READ ALSO | Calls grow for accountability, reform from LAPD after death of teacher who was shocked with Taser

"This is a pattern and practice of brutality and terrorism by police officers in every department in Los Angeles and across this country," said Cliff Smith of the Coalition for Community Control Over the Police.

Local activists and family members of those killed quickly pointed to the fact that in none of the deadly cases was LAPD's Mental Evaluation Unit called to respond. Even L.A. Police Chief Michel Moore expressed concern that dispatchers had not notified the MEU.

But police union officials say the officers did nothing wrong and that the outcomes of the three cases would not have been different had mental health evaluators been summoned, since those evaluators are not allowed to interact with violent suspects until armed officers are able to secure the scene and make sure there are no threats.

"In all three incidents that we talked about today, nothing would have changed if an MEU unit was at the scene," said Detective Jamie McBride, the LAPPL Board Director. "In any of these incidents, they have to be rendered safe first before a mental evaluation unit can come up."

McBride says LAPD's policies and protocols are clear: It's Mental Evaluation Units and Systemwide Mental Assessment Response Teams, known as SMART, are classified as second responders.

The union sent a five-page letter to L.A. City Council members and Mayor Karen Bass spelling out the police policies and procedures regarding it's Mental Evaluation Units that the city approved, and pointing out the lack of MEU resources, which the union says is fluctuated between four to eight each day shift.

Eyewitness News has found those teams are only able to respond to about a third of their calls.

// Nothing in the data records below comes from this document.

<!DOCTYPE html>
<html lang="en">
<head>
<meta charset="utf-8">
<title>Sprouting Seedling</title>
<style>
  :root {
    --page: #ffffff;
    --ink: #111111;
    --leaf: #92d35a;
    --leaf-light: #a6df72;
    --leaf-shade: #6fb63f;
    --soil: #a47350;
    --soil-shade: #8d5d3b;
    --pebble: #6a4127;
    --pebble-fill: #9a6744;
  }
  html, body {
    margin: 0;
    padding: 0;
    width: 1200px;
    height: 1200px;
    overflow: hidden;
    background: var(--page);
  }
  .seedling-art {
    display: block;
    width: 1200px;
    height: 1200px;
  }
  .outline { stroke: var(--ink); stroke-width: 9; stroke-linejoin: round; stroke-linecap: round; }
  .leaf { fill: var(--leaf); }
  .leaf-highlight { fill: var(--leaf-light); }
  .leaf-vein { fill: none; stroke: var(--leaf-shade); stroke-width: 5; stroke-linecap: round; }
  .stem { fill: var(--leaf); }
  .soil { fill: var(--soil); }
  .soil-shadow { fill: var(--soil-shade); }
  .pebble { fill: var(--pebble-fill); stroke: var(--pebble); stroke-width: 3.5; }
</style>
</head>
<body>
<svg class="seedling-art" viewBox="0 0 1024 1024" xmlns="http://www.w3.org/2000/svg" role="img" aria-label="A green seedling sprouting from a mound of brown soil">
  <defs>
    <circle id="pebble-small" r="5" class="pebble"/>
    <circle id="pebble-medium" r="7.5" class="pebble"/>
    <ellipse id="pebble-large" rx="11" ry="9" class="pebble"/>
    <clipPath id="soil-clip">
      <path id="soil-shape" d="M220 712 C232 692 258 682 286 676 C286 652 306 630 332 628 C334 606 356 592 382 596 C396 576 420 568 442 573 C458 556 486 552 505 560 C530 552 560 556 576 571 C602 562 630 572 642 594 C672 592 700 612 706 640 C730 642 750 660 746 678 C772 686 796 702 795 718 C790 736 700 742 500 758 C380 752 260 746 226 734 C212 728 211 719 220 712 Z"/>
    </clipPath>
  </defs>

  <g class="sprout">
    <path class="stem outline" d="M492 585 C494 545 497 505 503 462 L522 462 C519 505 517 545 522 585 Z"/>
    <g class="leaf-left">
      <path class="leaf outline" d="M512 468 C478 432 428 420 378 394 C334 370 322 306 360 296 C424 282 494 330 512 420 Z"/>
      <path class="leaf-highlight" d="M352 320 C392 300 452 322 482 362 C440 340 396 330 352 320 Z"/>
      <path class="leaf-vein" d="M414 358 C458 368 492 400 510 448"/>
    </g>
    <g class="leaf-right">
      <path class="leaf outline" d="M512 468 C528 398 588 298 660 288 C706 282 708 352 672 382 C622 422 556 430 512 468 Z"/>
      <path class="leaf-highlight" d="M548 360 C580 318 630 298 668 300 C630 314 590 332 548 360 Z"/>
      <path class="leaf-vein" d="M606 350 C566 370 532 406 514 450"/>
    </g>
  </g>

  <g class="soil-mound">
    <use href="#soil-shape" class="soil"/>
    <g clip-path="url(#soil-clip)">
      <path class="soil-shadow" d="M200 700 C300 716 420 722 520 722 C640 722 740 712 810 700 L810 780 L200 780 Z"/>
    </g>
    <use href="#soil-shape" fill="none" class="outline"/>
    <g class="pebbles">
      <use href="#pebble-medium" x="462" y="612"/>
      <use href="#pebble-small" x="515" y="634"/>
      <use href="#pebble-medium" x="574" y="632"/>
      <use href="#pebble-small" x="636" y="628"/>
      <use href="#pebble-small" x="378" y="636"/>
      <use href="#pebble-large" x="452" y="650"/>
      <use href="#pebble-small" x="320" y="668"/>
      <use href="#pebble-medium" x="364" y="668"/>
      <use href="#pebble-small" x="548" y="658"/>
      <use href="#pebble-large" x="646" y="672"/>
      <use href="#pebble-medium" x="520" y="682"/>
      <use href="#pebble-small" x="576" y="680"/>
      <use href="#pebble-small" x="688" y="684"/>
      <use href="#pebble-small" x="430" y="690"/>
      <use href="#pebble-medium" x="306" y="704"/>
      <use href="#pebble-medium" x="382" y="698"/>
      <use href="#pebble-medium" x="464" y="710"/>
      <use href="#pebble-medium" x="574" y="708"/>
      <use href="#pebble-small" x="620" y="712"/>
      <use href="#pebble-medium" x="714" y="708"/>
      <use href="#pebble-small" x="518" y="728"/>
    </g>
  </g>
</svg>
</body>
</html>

"These are four to six units, four to eight units, that are deployed a day depending on the time of day for the entire city of Los Angeles," McBride said.